Coming home to hunger

Rachel Widome

When we think of soldiers returning from the wars in the Iraq and Afghanistan, most of us imagine them coming home to a secure lifestyle. But according to a School of Public Health (SPH) study, one in four veterans face a new type of struggle.

“We found that 27 percent of these veterans reported being food insecure,” says Assistant Professor Rachel Widome. “That’s nearly double the prevalence of food insecurity in the general U.S. population.”

Food insecurity is the inability to access a sufficient amount of food for a healthy lifestyle. Nationally, it’s estimated to affect 14.5 percent of the general population.

Widome’s startling higher results for veterans comes from her behavioral health study of 2,000 men and women who served in Iraq and Afghanistan since October 2001.

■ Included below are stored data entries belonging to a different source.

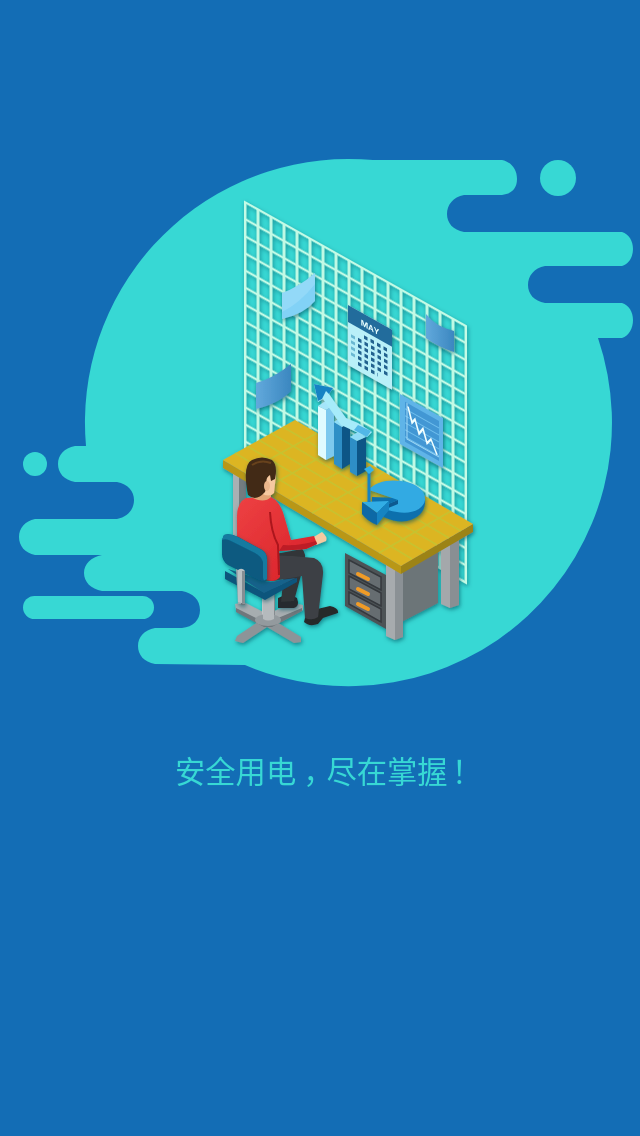
<!DOCTYPE html>
<html lang="zh-CN">
<head>
<meta charset="utf-8">
<title>安全用电，尽在掌握！</title>
<style>
:root{--blue:#136db5;--aqua:#37d8d4;--grid:#c4fbe6;--desk:#dcb524;--desk-side:#9c8318;--deep:#1b6aa3;--red:#e52f33;--skin:#f6c9a0;--steel:#8c9498;--dark:#3d4145}
*{margin:0;box-sizing:border-box}
html,body{width:640px;height:1136px;overflow:hidden;background:var(--blue)}
.screen{position:relative;width:640px;height:1136px;overflow:hidden;background:var(--blue)}
.illustration{position:absolute;left:0;top:0;display:block}
.slogan{position:absolute;left:175px;top:748px;width:320px;white-space:nowrap;font:300 30.3px/44px "Noto Sans CJK SC","Noto Sans CJK JP",sans-serif;color:var(--aqua)}
.slogan span{position:relative}
.comma{left:7px}
.bang{left:4px}
.calendar-type{font-family:Inter,sans-serif;font-weight:700}
</style>
</head>
<body>
<main class="screen">
<svg class="illustration" width="640" height="720" viewBox="0 0 640 720" role="img" aria-label="Man at an office desk in front of a wall of charts">
<defs>
<pattern id="mesh" width="13" height="17.1" patternUnits="userSpaceOnUse"><path d="M0 0H13M0 17.1H13M0 0V17.1M13 0V17.1" fill="none" stroke="#c4fbe6" stroke-width="2.6"/></pattern>
<filter id="shade" x="-20%" y="-20%" width="140%" height="140%"><feDropShadow dx="1" dy="2" stdDeviation="2" flood-color="#06505e" flood-opacity=".6"/></filter>
<linearGradient id="pale" x2="1"><stop stop-color="#b4eafc"/><stop offset="1" stop-color="#6fb9ea"/></linearGradient>
<linearGradient id="mid" x2="1"><stop stop-color="#62a9dc"/><stop offset="1" stop-color="#3b87c0"/></linearGradient>
<linearGradient id="shirt" x2="1" y2="1"><stop stop-color="#ee4143"/><stop offset="1" stop-color="#d61f26"/></linearGradient>
</defs>

<g id="backdrop" fill="var(--aqua)">
<path d="M348 159Q362 159 373 160H502C511 162 517 169 517 179S511 194 502 195H464C453 197 447 205 447 214S453 230 464 232H622C629 234 633 241 633 249S629 264 622 266H545C534 268 528 276 528 285S534 301 545 303H622C629 305 633 312 633 320S629 336 622 338H598A263.500 263.500 0 0 1 245 665L155 664C144 662 138 655 138 646S144 630 155 628H182C193 627 200 620 200 610S193 593 182 591H102C91 589 84 582 84 573S91 557 102 555H35C25 553 19 546 19 537S25 521 35 519H117C128 517 134 509 134 500S128 484 117 482H75C64 480 58 473 58 464S64 448 75 446H86A263.500 263.500 0 0 1 348 159Z"/>
<rect x="23" y="596" width="131" height="23" rx="11.500"/>
<circle cx="35" cy="464" r="12"/>
<circle cx="558" cy="178" r="18"/>
</g>

<g id="wall" filter="url(#shade)">
<g transform="matrix(1 .561 0 1 245 202)"><rect width="221" height="257" fill="url(#mesh)" stroke="#c4fbe6" stroke-width="2"/></g>
</g>

<g id="wall-notes" filter="url(#shade)">
<path d="M282 293Q299 287 315 273V301Q304 314 282 319Z" fill="#82d2f6"/>
<path d="M282 293Q299 287 315 273V284Q300 303 282 312Z" fill="#b3e6fb" opacity=".35"/>
<path d="M256 383Q274 378 291 364V391Q280 403 256 409Z" fill="url(#mid)"/>
<path d="M426 314Q436 327 454 331V352Q438 347 426 338Z" fill="url(#mid)"/>
<g transform="matrix(1 .561 0 1 348 305)">
<path d="M0 0H44V60H0Z" fill="#b9f0f8"/>
<path d="M0 0H44V17H0Z" fill="#216c9c"/>
<g class="calendar-type" text-anchor="middle"><text x="22" y="13" font-size="8" fill="#e9ffff">MAY</text></g>
<g stroke="#23628f" stroke-width="3.500" stroke-dasharray="3.500 3"><path d="M16 23H41M10 29H41M10 35H41M10 41H41M10 47H41M10 53H30"/></g>
<path d="M3 29H7M3 35H7M3 41H7M3 47H7" stroke="#6ab8d2" stroke-width="3"/>
</g>
<g transform="matrix(1 .561 0 1 400 394)">
<path d="M0 0H43V50H0Z" fill="#5fb4e8"/>
<path d="M5 5H39V45H5Z" fill="#4397d4"/>
<path d="M5 12H39M5 19H39M5 26H39M5 33H39M5 40H39" stroke="#72c1ee" stroke-width="1"/>
<path d="M7 5V41H39" fill="none" stroke="#a3dcf7" stroke-width="1"/>
<path d="M8 8L12 22L15 17L19 29L23 22L27 34L31 28L37 40" fill="none" stroke="#f2ffff" stroke-width="1.800"/>
</g>
</g>

<g id="desk" filter="url(#shade)">
<path d="M233 470L239 474V545H233Z" fill="#a9b0b3"/><path d="M239 474L246 470V545H239Z" fill="#737b80"/>
<path d="M441 545L450 540V608L441 604Z" fill="#a4a8ab"/><path d="M450 540L459 535V605L450 608Z" fill="#898f93"/>
<path d="M386 572L438 543V603L386 630Z" fill="#6c7478"/>
<path d="M345 553L386 575V629L345 606Z" fill="#4d5357"/>
<g id="drawers" fill="#666d71" stroke="#34393d" stroke-width="1.500">
<path d="M349 560L381 577V590L349 573Z"/><path d="M349 576L381 593V606L349 589Z"/><path d="M349 592L381 609V622L349 604Z"/>
</g>
<path id="handles" d="M358 574L368 579M358 589L368 594M358 604L368 609" stroke="#f09b27" stroke-width="4" stroke-linecap="round"/>
<path d="M386 560L395 565V640L386 636Z" fill="#a7abae"/><path d="M395 565L403 563V637L395 640Z" fill="#8b9195"/>
<path d="M223 460L401 566V574L223 468Z" fill="#b99718"/>
<path d="M401 566L473 524V532L401 574Z" fill="var(--desk-side)"/>
<path d="M223 460L295 420L473 524L401 566Z" fill="var(--desk)"/>
<path d="M235 453L412 559M247 446L425 552M259 440L437 545M271 433L449 538M283 427L461 531M245 473L317 433M268 487L340 446M290 500L362 459M312 513L384 472M334 526L406 485M357 540L429 498M379 553L451 511" stroke="#bcc936" stroke-width="1.500" opacity=".65"/>
</g>

<g id="bar-chart" filter="url(#shade)">
<path d="M318 406L326 410V460L318 455Z" fill="#e0fbff"/><path d="M326 410L334 405V456L326 460Z" fill="#7dc9ee"/><path d="M318 406L326 401L334 405L326 410Z" fill="#a5e5fa"/>
<path d="M334 422L342 427V469L334 464Z" fill="#2f8fc6"/><path d="M342 427L350 422V464L342 469Z" fill="#0f5786"/><path d="M334 422L342 417L350 422L342 427Z" fill="#8edcf7"/>
<path d="M350 437L357 441V476L350 472Z" fill="#2f8fc6"/><path d="M357 441L366 437V471L357 476Z" fill="#0f5786"/><path d="M350 437L358 432L366 437L357 441Z" fill="#8edcf7"/>
<path d="M314 384L333 388L329 394L346 418L358 423L372 432L367 437L341 425L323 399L318 402Z" fill="#a6ebfa"/>
<path d="M314 384L333 388L329 394L326 391L322 399L318 401Z" fill="#1682c4"/>
<path d="M358 425L371 431L367 437L354 430Z" fill="#51b7e7"/>
</g>

<g id="pie-chart" filter="url(#shade)">
<path d="M372 497V507C380 518 395 523 407 521C420 518 426 510 425 499Z" fill="#0d70ad"/>
<path d="M398 500L369 490C374 482 389 479 401 481C417 483 426 491 425 500C424 509 411 515 397 512Q388 511 381 507Z" fill="#31aae3"/>
<path d="M398 500L381 507V511L398 504Z" fill="#0b5a91"/>
<path d="M362 502L389 501L377 513Z" fill="#33ade5"/><path d="M362 502L377 513V525Q367 521 362 514Z" fill="#0b69a6"/><path d="M377 513L389 501V510L377 525Z" fill="#1584c2"/>
<path d="M369 470V502" stroke="#1682c4" stroke-width="3"/><path d="M364 469L370 466L374 470L369 474Z" fill="#35b3e8"/>
</g>

<g id="chair-base" filter="url(#shade)">
<path d="M237 636L267 616L301 637V642L294 643L267 627L243 643L235 641Z" fill="#8d9498"/>
<path d="M235 604L244 602L267 614L294 603L303 605V610L273 626H264L236 610Z" fill="#a7adb0"/>
<path d="M236 608L266 623L302 608V611L272 627H264L236 612Z" fill="#70777b"/>
<path d="M262 592H275V621Q268 625 262 621Z" fill="#c0c5c7"/><path d="M269 592H275V621L269 623Z" fill="#858c90"/>
<ellipse cx="268" cy="620" rx="13" ry="6" fill="#939a9e"/><path d="M263 595H274V619Q268 622 263 619Z" fill="#b5babd"/>
</g>

<g id="man" filter="url(#shade)">
<path d="M278 598Q289 592 297 598Q300 606 294 608H278Z" fill="#272a2d"/>
<path d="M270 555L302 549Q307 553 304 564L294 601L281 602L284 573Z" fill="#303438"/>
<path d="M305 618L313 610L330 606Q339 608 338 613L323 618L318 624Q309 627 304 622Z" fill="#282a2c"/>
<path d="M244 570Q260 584 279 580L302 576L305 618Q312 621 318 617L323 574Q324 562 314 558L292 556L260 555Z" fill="var(--dark)"/>
<path d="M225 571L263 592L297 578V582L265 600L225 579Z" fill="#0c547c"/>
<path d="M228 569L262 580Q270 584 280 580L296 578L264 593Z" fill="#17628b"/>
<path d="M312 538L322 532Q328 537 326 541L316 545Z" fill="var(--skin)"/>
<path d="M246 498Q236 503 237 520V553L266 580Q275 583 280 577L279 551L306 549L317 544L314 536L291 540L285 519Q281 502 271 497Z" fill="url(#shirt)"/>
<path d="M270 512Q271 532 278 545L279 575" fill="none" stroke="#ac161e" stroke-width="2"/>
<path d="M279 551L306 549L317 544L316 541Q300 546 283 545Z" fill="#bd1e25"/>
<path d="M252 489L271 484V497Q264 504 251 497Z" fill="#e2a576"/>
<path d="M264 476L273 470L276 475L274 493Q269 498 261 493Z" fill="var(--skin)"/>
<path d="M247 490Q243 464 252 460Q262 455 272 460Q278 465 275 479L271 481L270 475Q265 478 267 484L265 492Q256 502 248 495Z" fill="#432a13"/>
<path d="M252 465Q261 459 271 463" fill="none" stroke="#68421f" stroke-width="2"/>
<ellipse cx="267" cy="486" rx="3" ry="5" fill="#eab68b"/>
</g>

<g id="chair-back" filter="url(#shade)">
<path d="M236 567H244V604H238Z" fill="#9fa8ad"/><path d="M241 567H245V605H241Z" fill="#6b757a"/>
<path d="M224 535Q230 533 238 537L262 550Q267 553 267 560V579Q265 583 258 580L228 565Q222 561 222 554V540Z" fill="#075a80"/>
<path d="M224 535Q230 533 238 537L262 550Q267 553 267 560V579Q263 582 263 577V562Q261 556 255 553L231 541Q226 538 222 540Z" fill="#147aa0"/>
<path d="M238 570Q242 567 245 571V604L238 602Z" fill="#b9c0c3"/><path d="M242 571H245V604L242 603Z" fill="#858e93"/>
</g>
</svg>
<p class="slogan">安全用电<span class="comma">，</span>尽在掌握<span class="bang">！</span></p>
</main>
</body>
</html>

“This is a group of people who served our country,” she says. “And it’s really unacceptable that, after their service, they’re struggling to afford enough food for their households.”

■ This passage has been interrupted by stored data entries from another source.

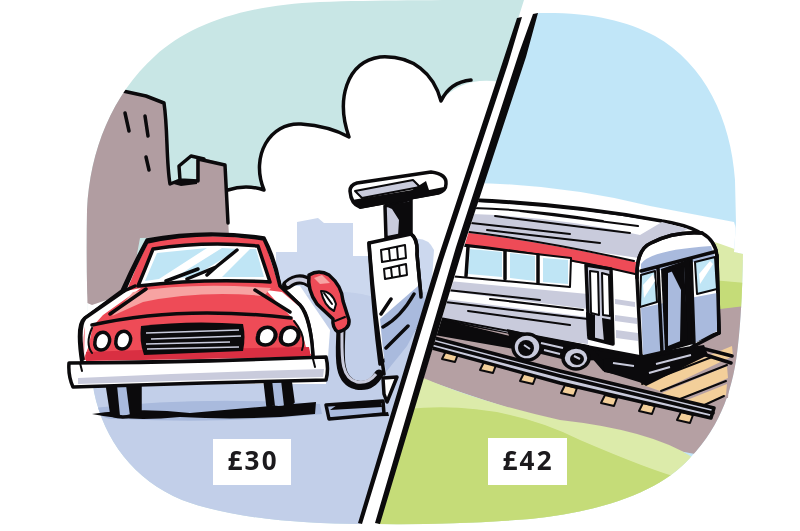
<!DOCTYPE html>
<html lang="en">
<head>
<meta charset="utf-8">
<title>Car or train: cost comparison</title>
<style>
:root{--ink:#0b0a0c;--paper:#fff;--teal:#c8e6e5;--sky:#c1e6f8;--brick:#b19da1;--road:#c2cfe9;--shade:#a9badd;--haze:#ccd8ee;--red:#ee4b57;--deep:#d92f42;--pink:#f7a3a2;--steel:#c9cbdc;--grass:#c5dc78;--lime:#dcebaa;--earth:#b5a0a3;--wood:#f3cf9a;--glass:#bfe5f5}
html,body{margin:0;height:100%;overflow:hidden;background:var(--paper)}
.scene{display:block;width:800px;height:531px}
.ink{fill:none;stroke:var(--ink);stroke-width:3.5;stroke-linecap:round;stroke-linejoin:round}
.line{stroke:var(--ink);stroke-width:3.5;stroke-linecap:round;stroke-linejoin:round}
.thin{stroke-width:2}
.black{fill:var(--ink)}.white{fill:var(--paper)}.teal{fill:var(--teal)}.sky{fill:var(--sky)}.brick{fill:var(--brick)}.road{fill:var(--road)}.shade{fill:var(--shade)}.haze{fill:var(--haze)}.red{fill:var(--red)}.deep{fill:var(--deep)}.pink{fill:var(--pink)}.steel{fill:var(--steel)}.grass{fill:var(--grass)}.lime{fill:var(--lime)}.earth{fill:var(--earth)}.wood{fill:var(--wood)}.glass{fill:var(--glass)}
.price{font:700 26px "Noto Sans","Open Sans",sans-serif;fill:#1c1a1d;text-anchor:middle}
</style>
</head>
<body>
<svg class="scene" viewBox="0 0 800 531" role="img" aria-label="A car at a petrol pump, £30, beside a train on a track, £42">
<defs>
<clipPath id="road-panel"><path d="M524 0C440 0 380 0 320 2C245 5 190 24 155 56C112 95 90 150 87 210C86 270 87 340 94 392C104 440 134 480 182 500C230 518 300 524 360 524Z"/></clipPath>
<clipPath id="rail-panel"><path d="M537 13C590 12 625 20 655 36C705 64 731 120 735 180L736 223L734 252L743 254Q742 310 738 345C734 385 722 425 690 458C660 492 600 512 530 519Q450 525 377 524Z"/></clipPath>
<path id="sleeper" class="wood line thin" d="M0 0L12 3L9 11L-4 8Z"/>
<path id="headlamp" class="white line" d="M0 9C1 0 9-2 13 3C17 8 13 18 6 18C1 18-1 14 0 9Z"/>
</defs>

<g id="road-scene" clip-path="url(#road-panel)">
  <rect class="teal" width="530" height="531"/>
  <path id="cloud" class="white" d="M80 300L228 188Q246 184 264 189C252 155 268 122 301 124Q327 126 346 137C338 100 346 62 380 57C413 54 434 72 441 101Q463 76 500 82L430 330H80Z"/>
  <g id="distant-city">
    <path class="haze" d="M276 300V252H297V222L318 218L324 223H353V256H376V330H276Z"/>
    <path class="haze" d="M414 239Q428 237 434 250L430 310H408Z"/>
  </g>
  <path id="ground" class="road" d="M80 386L290 300Q330 286 370 296L450 290L360 531H80Z"/>
  <path class="white" d="M80 300L120 286H300L330 330L326 384H80Z"/>
  <g id="buildings">
    <path class="brick" d="M80 300V90H124L164 103L170 184L196 180V156L225 164L229 236L140 238L130 292L92 305Z"/>
    <path class="ink" d="M123 91L146 96L164 103C168 130 166 160 170 184L180 180L198 181V159L225 165L228 223M180 180L179 166L191 156L204 159"/>
    <path class="black" d="M170 183L181 180L197 181V184L181 186Z"/>
    <path class="ink" d="M125 113L129 131M145 116L148 136M146 157L149 170"/>
  </g>
  <path class="ink" d="M228 190Q246 184 264 190C250 156 270 122 301 124Q329 126 349 137C336 100 346 62 380 57C413 55 434 74 441 101Q450 82 471 80"/>
  <path class="shade" d="M94 408Q200 396 320 404L322 414Q230 424 118 419Q100 420 94 408Z"/>
</g>

<g id="pump">
  <path class="steel line" d="M385 206L386 238L411 233V199Z"/>
  <path class="black" d="M385 206L411 201V234L398 236L399 220L392 209Z"/>
  <path class="white line" d="M369 243L411 234Q418 240 417 254L421 296L416 325L405 343L380 364Q373 310 369 243Z"/>
  <path class="shade" d="M380 319L418 286L428 306L407 346L386 372Q382 345 380 319Z"/>
  <path class="ink" d="M369 243Q374 310 384 374M411 234Q418 238 417 254L421 297M383 327Q401 317 414 294M386 348L408 326M381 314L391 299"/>
  <path class="white line" d="M350 191Q350 185 357 183L431 172Q447 174 446 184Q446 191 438 193L360 207Q351 204 350 191Z"/>
  <path class="steel line thin" d="M355 191L413 180L420 187L362 198Z"/>
  <path class="black" d="M352 200L412 190L426 181L429 190L444 187L441 194L360 209Z"/>
  <path class="white line thin" d="M381 250L405 245L406 258L382 262ZM389 249L390 260M397 247L398 259M384 269L406 264L407 275L385 279ZM391 268L392 277M399 266L400 276"/>
  <path class="white line" d="M383 378L397 377L387 402L384 394Z"/>
  <path class="shade line" d="M326 405L383 401L384 414L329 419Z"/>
  <path class="black" d="M337 405L381 402L382 407L330 410ZM346 417L388 412L389 416Z"/>
  <path class="ink" style="stroke-width:9" d="M341 329C340 355 337 380 356 385Q371 388 379 374"/>
  <path fill="none" stroke="var(--steel)" stroke-width="3" d="M342 330C342 355 340 378 357 382Q368 384 376 374"/>
</g>

<g id="car">
  <path class="black" d="M92 414Q140 407 190 413L316 402L315 414Q250 421 180 417Q130 422 92 414Z"/>
  <g id="tyres">
    <path class="shade line" d="M107 383H140V412Q126 420 112 415ZM265 380H290L293 402Q284 411 268 406Z"/>
    <path class="black" d="M107 384L117 385L120 416L111 414ZM126 385L140 384V413L130 416ZM264 381L272 380L275 406L267 405ZM281 380L291 379L293 403L284 406Z"/>
  </g>
  <path class="white line" d="M147 240Q205 229 264 238C272 253 277 269 280 286L300 305Q311 316 313 359L82 363Q76 325 84 319L122 291Q134 264 147 240Z"/>
  <path class="red" d="M149 241Q208 232 264 240L279 286L298 305L312 355L84 360Q82 330 87 321L127 290Q138 262 149 241Z"/>
  <path class="white" d="M85 319L126 291L141 288L103 315L93 326L88 348L84 358ZM282 292L301 308Q309 326 313 355L307 353Q303 325 281 307L266 290Z"/>
  <path class="pink" d="M133 292Q190 282 271 288L264 296Q200 290 143 302L112 316Z"/>
  <path class="ink" d="M92 325Q180 305 291 318M110 314L146 289M255 290L290 312M135 286L124 291"/>
  <path class="white line" d="M153 249Q205 241 258 246L270 282Q205 278 138 286Q146 267 153 249Z"/>
  <path class="glass" d="M157 253L207 248L159 279L145 281ZM222 248L239 249L193 277L174 278ZM250 249L256 249L264 277L222 277Z"/>
  <path class="ink" d="M166 281L198 269M187 279L216 267L237 250M216 267L207 275"/>
  <path class="ink" d="M147 242Q205 229 264 239Q273 258 280 286L300 305Q311 319 313 356M147 242Q134 267 124 291L85 318Q78 326 83 359"/>
  <path class="deep" d="M86 352L142 350L309 347L311 357L86 361Z"/>
  <path class="ink thin" d="M92 328Q85 344 92 353M294 321Q307 337 302 350"/>
  <path id="grille" class="black" d="M141 326Q190 320 243 324Q246 337 243 351L144 355Q139 341 141 326Z"/>
  <path fill="none" stroke="var(--steel)" stroke-width="1.5" d="M146 333L239 330M151 339L241 336M146 344L230 342M147 349L239 347"/>
  <use href="#headlamp" x="95" y="332"/><use href="#headlamp" x="116" y="331"/>
  <use href="#headlamp" transform="translate(258 327) scale(1.2 1)"/><use href="#headlamp" transform="translate(281 327) scale(1.2 1)"/>
  <path id="bumper" class="white line" d="M69 363Q140 363 210 361L326 357Q329 369 326 380L205 383L73 387Q68 376 69 363Z"/>
  <path class="steel" d="M78 378Q200 372 324 369L323 377L204 380L78 384Z"/>
  <path class="ink thin" d="M80 363L82 371M313 359L315 367"/>
</g>

<g id="nozzle">
  <path class="ink" style="stroke-width:10" d="M287 285Q299 275 310 283"/>
  <path fill="none" stroke="var(--steel)" stroke-width="4" stroke-linecap="round" d="M288 284Q299 275 311 284"/>
  <path class="red line" d="M309 275Q319 269 329 275Q342 286 343 301L349 320Q350 329 338 332Q332 328 333 319L317 304Q307 290 309 275Z"/>
  <path class="white line thin" d="M321 291Q332 291 336 304L334 311Q324 306 321 291Z"/>
  <path class="pink" d="M314 278L322 275L330 283L320 284Z"/>
  <path class="ink thin" d="M324 293L332 304M335 321L345 317"/>
</g>

<g id="rail-scene" clip-path="url(#rail-panel)">
  <rect class="sky" x="370" width="380" height="531"/>
  <path class="white" d="M470 183Q560 184 650 206L734 222L745 260H720L640 240L440 270Z"/>
  <path class="lime" d="M640 220Q700 236 746 253V310H640Z"/>
  <path class="grass" d="M712 280L746 283V310H712Z"/>
  <path class="earth" d="M428 320L560 300L720 309L746 306V430L700 455Q560 430 410 374Z"/>
  <path class="lime" d="M410 372Q470 400 560 420Q650 430 692 457L650 531H360Z"/>
  <path class="grass" d="M407 409Q500 400 580 440Q650 470 680 478L640 531H360Z"/>
</g>

<g id="track">
  <path class="earth" d="M426 340L640 400L728 398L732 350L700 345Z"/>
  <path class="wood" d="M640 384L732 346L733 356L660 391ZM662 393L727 366L728 378L678 400ZM682 402L727 384L726 395L700 406Z"/>
  <path class="ink thin" d="M642 384L712 357M661 391L727 365M680 399L726 381M700 407L724 396"/>
  <use href="#sleeper" x="446" y="351"/><use href="#sleeper" x="484" y="362"/><use href="#sleeper" x="524" y="373"/><use href="#sleeper" x="565" y="385"/><use href="#sleeper" x="605" y="395"/><use href="#sleeper" x="643" y="403"/><use href="#sleeper" x="681" y="412"/>
  <path class="steel line" d="M427 336L560 371L714 408L711 418L560 383L425 346Z"/>
  <path class="ink" d="M426 341L560 376L713 413M705 349L732 356M706 355L731 363"/>
</g>

<g id="train">
  <path class="black" d="M436 318L510 336L604 346L640 354L704 345L708 355L642 383L603 371L590 356L520 350L434 335Z"/>
  <path class="white line" d="M474 200Q570 204 662 221Q708 228 716 250L719 333L690 348L641 357L588 347L436 318Z"/>
  <path class="steel" d="M471 214Q560 217 640 235L662 222L688 229L652 246L639 258L464 233ZM449 281L588 294V309L447 291ZM445 299L588 317V344L520 335L440 318Z"/>
  <path class="ink thin" d="M475 201Q570 206 662 221M473 208Q540 210 603 221M495 216L630 233M471 223L570 234M520 211L638 226M487 230L600 243"/>
  <path class="red" d="M461 232Q540 241 636 262L635 274Q545 255 458 244Z"/>
  <path class="ink thin" d="M461 231Q540 240 634 261M458 244Q545 253 635 274"/>
  <path class="white line thin" d="M457 245L571 258L570 287L449 276Z"/>
  <path class="glass" d="M470 249L502 252V277L468 274ZM510 253L535 256V281L510 278ZM543 258L568 260V284L543 282Z"/>
  <path class="ink" d="M468 247L466 276M505 251V279M538 255V283"/>
  <path class="ink thin" d="M447 290L540 300M445 302L588 319M468 311L570 325M440 318L588 346M490 299L583 310"/>
  <g id="side-door">
    <path class="steel line" d="M586 265L611 269L613 344L589 338Z"/>
    <path class="white line thin" d="M590 271L598 272L599 315L591 313ZM602 273L609 275L610 316L603 315Z"/>
    <path class="black" d="M586 312L595 315V340L587 336ZM602 318L613 320V345L604 342Z"/>
  </g>
  <path class="steel" d="M615 299L635 302V307L615 304ZM615 315L637 318V324L615 321ZM616 330L638 333V341L616 338Z"/>
  <path class="white line" d="M637 278Q636 249 651 243Q674 231 702 233Q716 241 717 257L719 333L641 357Z"/>
  <path class="shade" d="M641 308L664 303L665 350L643 355ZM690 298L717 293V331L691 345ZM641 264Q650 250 711 246L715 257L641 275Z"/>
  <path class="glass line thin" d="M641 275L655 271L657 302L640 307ZM695 262L715 257L717 289L697 294Z"/>
  <path class="white" d="M643 285L653 274L655 281L644 298ZM699 274L710 261L713 264L700 284Z"/>
  <path class="black" d="M661 269L690 259L693 344L665 352Z"/>
  <path class="shade" d="M668 273L684 267L686 321L683 340L668 346Z"/>
  <path class="black" d="M671 270L684 266L688 340L680 342L681 290Z"/>
  <path class="ink" d="M637 278Q636 250 651 243Q674 231 702 233M641 271L714 252M658 268L662 352M691 259L694 344M717 255L719 333"/>
  <g id="bogie">
    <path class="black" d="M507 329L543 337L590 346L603 360L570 361L512 347Z"/>
    <ellipse class="steel line" cx="527" cy="347" rx="14" ry="13"/>
    <ellipse class="black" cx="526" cy="348" rx="8" ry="8"/>
    <ellipse class="steel line" cx="576" cy="358" rx="13" ry="11"/>
    <ellipse class="black" cx="577" cy="359" rx="7" ry="6"/>
    <path fill="none" stroke="var(--steel)" stroke-width="2" d="M541 343L563 348M544 350L560 354M524 345L530 349M574 356L580 359"/>
  </g>
  <path class="black" d="M603 358L640 360L704 347L706 356L646 386L634 378L604 372Z"/>
  <path fill="none" stroke="var(--steel)" stroke-width="2" d="M613 363L634 366M656 364L691 355M649 373L670 367"/>
</g>

<g id="divider">
  <path class="white" d="M519 17L537 12L378 524L360 524Z"/>
  <path class="black" d="M517 18L522 17L508 64L443 260L362 524L358 523L436 264L500 70Z"/>
  <path class="black" d="M533 14L538 13L526 57L463 248L380 524L375 523L456 247L519 53Z"/>
</g>

<g id="prices">
  <rect class="white" x="213" y="439" width="78" height="46"/>
  <text class="price" x="252" y="470" textLength="49">£30</text>
  <rect class="white" x="488" y="438" width="79" height="47"/>
  <text class="price" x="527" y="470" textLength="49">£42</text>
</g>
</svg>
</body>
</html>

As for a solution, Widome suspects it might be a matter of increasing awareness of this dire problem so veterans in need are connected with help in the short-term. 

“The good news is that there are organizations and governmental agencies that are dedicated to working with veterans,” says Widome. “Part of the solution is connecting veterans with food assistance programs like Minnesota’s Supplemental Nutrition Assistance Program, which can alleviate food insecurity.”
University of Minnesota, Twin Cities